## What is needed:
Reproduce all the records word for word. Omit images.
=== Records shown ===
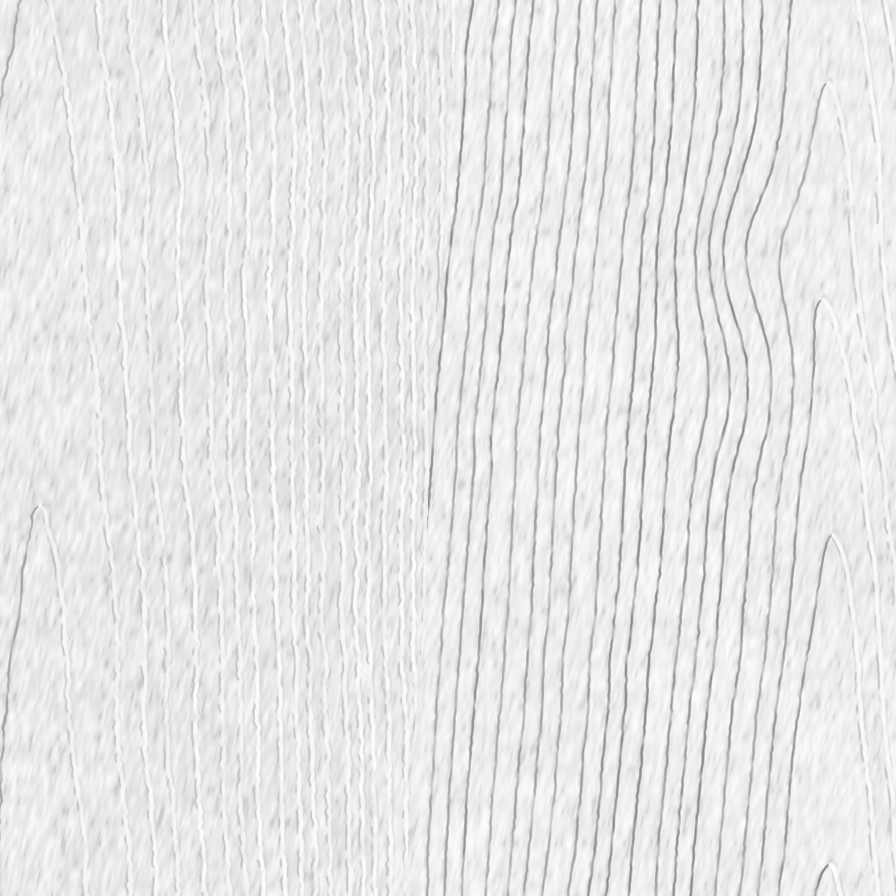
Give the GLSL for this texture, as a WebGL 1 fragment shader.

```glsl
precision highp float;
// White embossed wood: two flat-sawn boards of growth rings meet at a seam.
// Each ring is a level line of a cathedral-arch field, lit from one side, so
// slopes facing the light turn white and the others become grey grooves.
uniform vec2 u_resolution;

const vec3 WARM_WHITE = vec3(1.0, 0.998, 0.992);
const float RIDGE_TONE = 0.99;
const float GROOVE_TONE = 0.54;
const float SHADOW_TONE = 0.74;

float hash(vec2 p) {
  return fract(sin(dot(p, vec2(127.1, 311.7))) * 43758.5453);
}

float noise(vec2 p) {
  vec2 i = floor(p);
  vec2 f = fract(p);
  f = f * f * (3.0 - 2.0 * f);
  float low = mix(hash(i), hash(i + vec2(1.0, 0.0)), f.x);
  float high = mix(hash(i + vec2(0.0, 1.0)), hash(i + vec2(1.0, 1.0)), f.x);
  return mix(low, high, f.y);
}

// Noise centred on zero, in -1..1
float signedNoise(vec2 p) {
  return 2.0 * noise(p) - 1.0;
}

float bell(float x, float centre, float width) {
  float t = (x - centre) / width;
  return exp(-t * t);
}

float seamX(float y) {
  return 0.455 + 0.055 * y + 0.004 * signedNoise(vec2(3.0, y * 6.0));
}

// Slow sideways drift of the rings
float drift(vec2 p) {
  return 0.007 * signedNoise(p * vec2(5.0, 6.0))
       + 0.002 * signedNoise(p * vec2(11.0, 19.0) + 7.0);
}

// Left board: rings widen towards the arch near the left edge
float leftRings(vec2 p) {
  float dx = p.x - 0.04 + drift(p);
  float d = sqrt(dx * dx + 0.0006);
  d += 0.09 * p.y * exp(-6.0 * d);
  return 17.0 * d + 60.0 * d * d + 0.2;
}

// Right board: even rings that lean, with a bulge beside the arches
float rightRings(vec2 p) {
  float bulge = 0.015 * bell(p.y, 0.57, 0.08) - 0.03 * bell(p.y, 0.72, 0.09);
  float dx = p.x - 0.925 - bulge * bell(p.x, 0.83, 0.07) + drift(p + 4.0);
  return (sqrt(dx * dx + 0.0009) + 0.08 * p.y) / 0.0235;
}

float rings(vec2 p, float right) {
  float n = right > 0.5 ? rightRings(p) : leftRings(p);
  return n + 0.15 * sin(1.7 * n);
}

// Soft-edged stripe around zero
float stripe(float d, float halfWidth, float blur) {
  return 1.0 - smoothstep(halfWidth - blur, halfWidth + blur, abs(d));
}

// Fine slanted pores
float fibre(vec2 p) {
  float slanted = p.x - 0.2 * p.y;
  return 0.7 * signedNoise(vec2(slanted * 330.0, p.y * 85.0))
       + 0.5 * signedNoise(vec2(slanted * 210.0, p.y * 50.0) + 31.0);
}

float woodTone(vec2 p, float seamOffset) {
  float rightness = smoothstep(-0.03, 0.02, seamOffset);
  float tone = mix(0.911, 0.938, rightness);
  tone += 0.012 * bell(p.x, 0.0, 0.12);
  tone += 0.009 * signedNoise(p * vec2(5.0, 4.0) + 12.0);
  tone -= 0.02 * bell(p.x, 0.94, 0.09) * bell(p.y, 0.36, 0.1);
  float grain = fibre(p);
  tone += mix(0.062, 0.05, rightness) * grain;
  return tone - 0.05 * smoothstep(0.5, 1.0, -grain);
}

void main() {
  vec2 p = gl_FragCoord.xy / u_resolution;
  float blur = max(0.0011, 0.6 / u_resolution.y);
  float seamOffset = p.x - seamX(p.y);
  float right = step(0.0, seamOffset);

  // Ring field, its slope and the ragged distance to the nearest ring
  float e = 0.002;
  float n = rings(p, right);
  vec2 slope = vec2(rings(p + vec2(e, 0.0), right) - n,
                    rings(p + vec2(0.0, e), right) - n) / e;
  float steepness = max(length(slope), 2.0);
  float jag = 0.6 * signedNoise(p * vec2(45.0, 75.0))
            + 0.6 * signedNoise(p * vec2(90.0, 170.0) + 3.0);
  float d = (fract(n) - 0.5) / steepness + mix(0.0019, 0.001, right) * jag;

  // Light from the side, with strength that breaks up along each ring
  float facing = slope.x / steepness;
  float lit = smoothstep(-0.3, 0.4, facing);
  float shaded = 1.0 - smoothstep(-0.4, 0.3, facing);
  float breaks = smoothstep(0.05, 0.65, noise(p * vec2(60.0, 75.0) + 9.0));
  float strength = 0.65 + 0.35 * hash(vec2(floor(n), right + 5.0));
  strength *= mix(0.5, 1.0, breaks);
  float flecks = smoothstep(0.3, 0.75, noise(p * vec2(90.0, 110.0) + 17.0));

  // Wood, then ridge with flecked shadows, then groove with its soft flank
  float tone = woodTone(p, seamOffset);
  tone = mix(tone, SHADOW_TONE, stripe(d + 0.0034, 0.0014, blur) * lit * flecks * 0.75);
  tone = mix(tone, SHADOW_TONE, stripe(d - 0.0034, 0.001, blur) * lit * (1.0 - flecks) * 0.3);
  tone = mix(tone, RIDGE_TONE, stripe(d, 0.002, blur) * lit * strength);
  tone = mix(tone, 0.83, stripe(d - 0.0022, 0.0018, 0.0016) * shaded * flecks * 0.6);
  tone = mix(tone, GROOVE_TONE, stripe(d, 0.0014, blur) * shaded * strength);
  gl_FragColor = vec4(clamp(tone, 0.0, 1.0) * WARM_WHITE, 1.0);
}
```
===
## Answer to this task:
Give the GLSL for this texture, as a WebGL 1 fragment shader.

```glsl
precision highp float;
// White embossed wood: two flat-sawn boards of growth rings meet at a seam.
// Each ring is a level line of a cathedral-arch field, lit from one side, so
// slopes facing the light turn white and the others become grey grooves.
uniform vec2 u_resolution;

const vec3 WARM_WHITE = vec3(1.0, 0.998, 0.992);
const float RIDGE_TONE = 0.99;
const float GROOVE_TONE = 0.54;
const float SHADOW_TONE = 0.74;

float hash(vec2 p) {
  return fract(sin(dot(p, vec2(127.1, 311.7))) * 43758.5453);
}

float noise(vec2 p) {
  vec2 i = floor(p);
  vec2 f = fract(p);
  f = f * f * (3.0 - 2.0 * f);
  float low = mix(hash(i), hash(i + vec2(1.0, 0.0)), f.x);
  float high = mix(hash(i + vec2(0.0, 1.0)), hash(i + vec2(1.0, 1.0)), f.x);
  return mix(low, high, f.y);
}

// Noise centred on zero, in -1..1
float signedNoise(vec2 p) {
  return 2.0 * noise(p) - 1.0;
}

float bell(float x, float centre, float width) {
  float t = (x - centre) / width;
  return exp(-t * t);
}

float seamX(float y) {
  return 0.455 + 0.055 * y + 0.004 * signedNoise(vec2(3.0, y * 6.0));
}

// Slow sideways drift of the rings
float drift(vec2 p) {
  return 0.007 * signedNoise(p * vec2(5.0, 6.0))
       + 0.002 * signedNoise(p * vec2(11.0, 19.0) + 7.0);
}

// Left board: rings widen towards the arch near the left edge
float leftRings(vec2 p) {
  float dx = p.x - 0.04 + drift(p);
  float d = sqrt(dx * dx + 0.0006);
  d += 0.09 * p.y * exp(-6.0 * d);
  return 17.0 * d + 60.0 * d * d + 0.2;
}

// Right board: even rings that lean, with a bulge beside the arches
float rightRings(vec2 p) {
  float bulge = 0.015 * bell(p.y, 0.57, 0.08) - 0.03 * bell(p.y, 0.72, 0.09);
  float dx = p.x - 0.925 - bulge * bell(p.x, 0.83, 0.07) + drift(p + 4.0);
  return (sqrt(dx * dx + 0.0009) + 0.08 * p.y) / 0.0235;
}

float rings(vec2 p, float right) {
  float n = right > 0.5 ? rightRings(p) : leftRings(p);
  return n + 0.15 * sin(1.7 * n);
}

// Soft-edged stripe around zero
float stripe(float d, float halfWidth, float blur) {
  return 1.0 - smoothstep(halfWidth - blur, halfWidth + blur, abs(d));
}

// Fine slanted pores
float fibre(vec2 p) {
  float slanted = p.x - 0.2 * p.y;
  return 0.7 * signedNoise(vec2(slanted * 330.0, p.y * 85.0))
       + 0.5 * signedNoise(vec2(slanted * 210.0, p.y * 50.0) + 31.0);
}

float woodTone(vec2 p, float seamOffset) {
  float rightness = smoothstep(-0.03, 0.02, seamOffset);
  float tone = mix(0.911, 0.938, rightness);
  tone += 0.012 * bell(p.x, 0.0, 0.12);
  tone += 0.009 * signedNoise(p * vec2(5.0, 4.0) + 12.0);
  tone -= 0.02 * bell(p.x, 0.94, 0.09) * bell(p.y, 0.36, 0.1);
  float grain = fibre(p);
  tone += mix(0.062, 0.05, rightness) * grain;
  return tone - 0.05 * smoothstep(0.5, 1.0, -grain);
}

void main() {
  vec2 p = gl_FragCoord.xy / u_resolution;
  float blur = max(0.0011, 0.6 / u_resolution.y);
  float seamOffset = p.x - seamX(p.y);
  float right = step(0.0, seamOffset);

  // Ring field, its slope and the ragged distance to the nearest ring
  float e = 0.002;
  float n = rings(p, right);
  vec2 slope = vec2(rings(p + vec2(e, 0.0), right) - n,
                    rings(p + vec2(0.0, e), right) - n) / e;
  float steepness = max(length(slope), 2.0);
  float jag = 0.6 * signedNoise(p * vec2(45.0, 75.0))
            + 0.6 * signedNoise(p * vec2(90.0, 170.0) + 3.0);
  float d = (fract(n) - 0.5) / steepness + mix(0.0019, 0.001, right) * jag;

  // Light from the side, with strength that breaks up along each ring
  float facing = slope.x / steepness;
  float lit = smoothstep(-0.3, 0.4, facing);
  float shaded = 1.0 - smoothstep(-0.4, 0.3, facing);
  float breaks = smoothstep(0.05, 0.65, noise(p * vec2(60.0, 75.0) + 9.0));
  float strength = 0.65 + 0.35 * hash(vec2(floor(n), right + 5.0));
  strength *= mix(0.5, 1.0, breaks);
  float flecks = smoothstep(0.3, 0.75, noise(p * vec2(90.0, 110.0) + 17.0));

  // Wood, then ridge with flecked shadows, then groove with its soft flank
  float tone = woodTone(p, seamOffset);
  tone = mix(tone, SHADOW_TONE, stripe(d + 0.0034, 0.0014, blur) * lit * flecks * 0.75);
  tone = mix(tone, SHADOW_TONE, stripe(d - 0.0034, 0.001, blur) * lit * (1.0 - flecks) * 0.3);
  tone = mix(tone, RIDGE_TONE, stripe(d, 0.002, blur) * lit * strength);
  tone = mix(tone, 0.83, stripe(d - 0.0022, 0.0018, 0.0016) * shaded * flecks * 0.6);
  tone = mix(tone, GROOVE_TONE, stripe(d, 0.0014, blur) * shaded * strength);
  gl_FragColor = vec4(clamp(tone, 0.0, 1.0) * WARM_WHITE, 1.0);
}
```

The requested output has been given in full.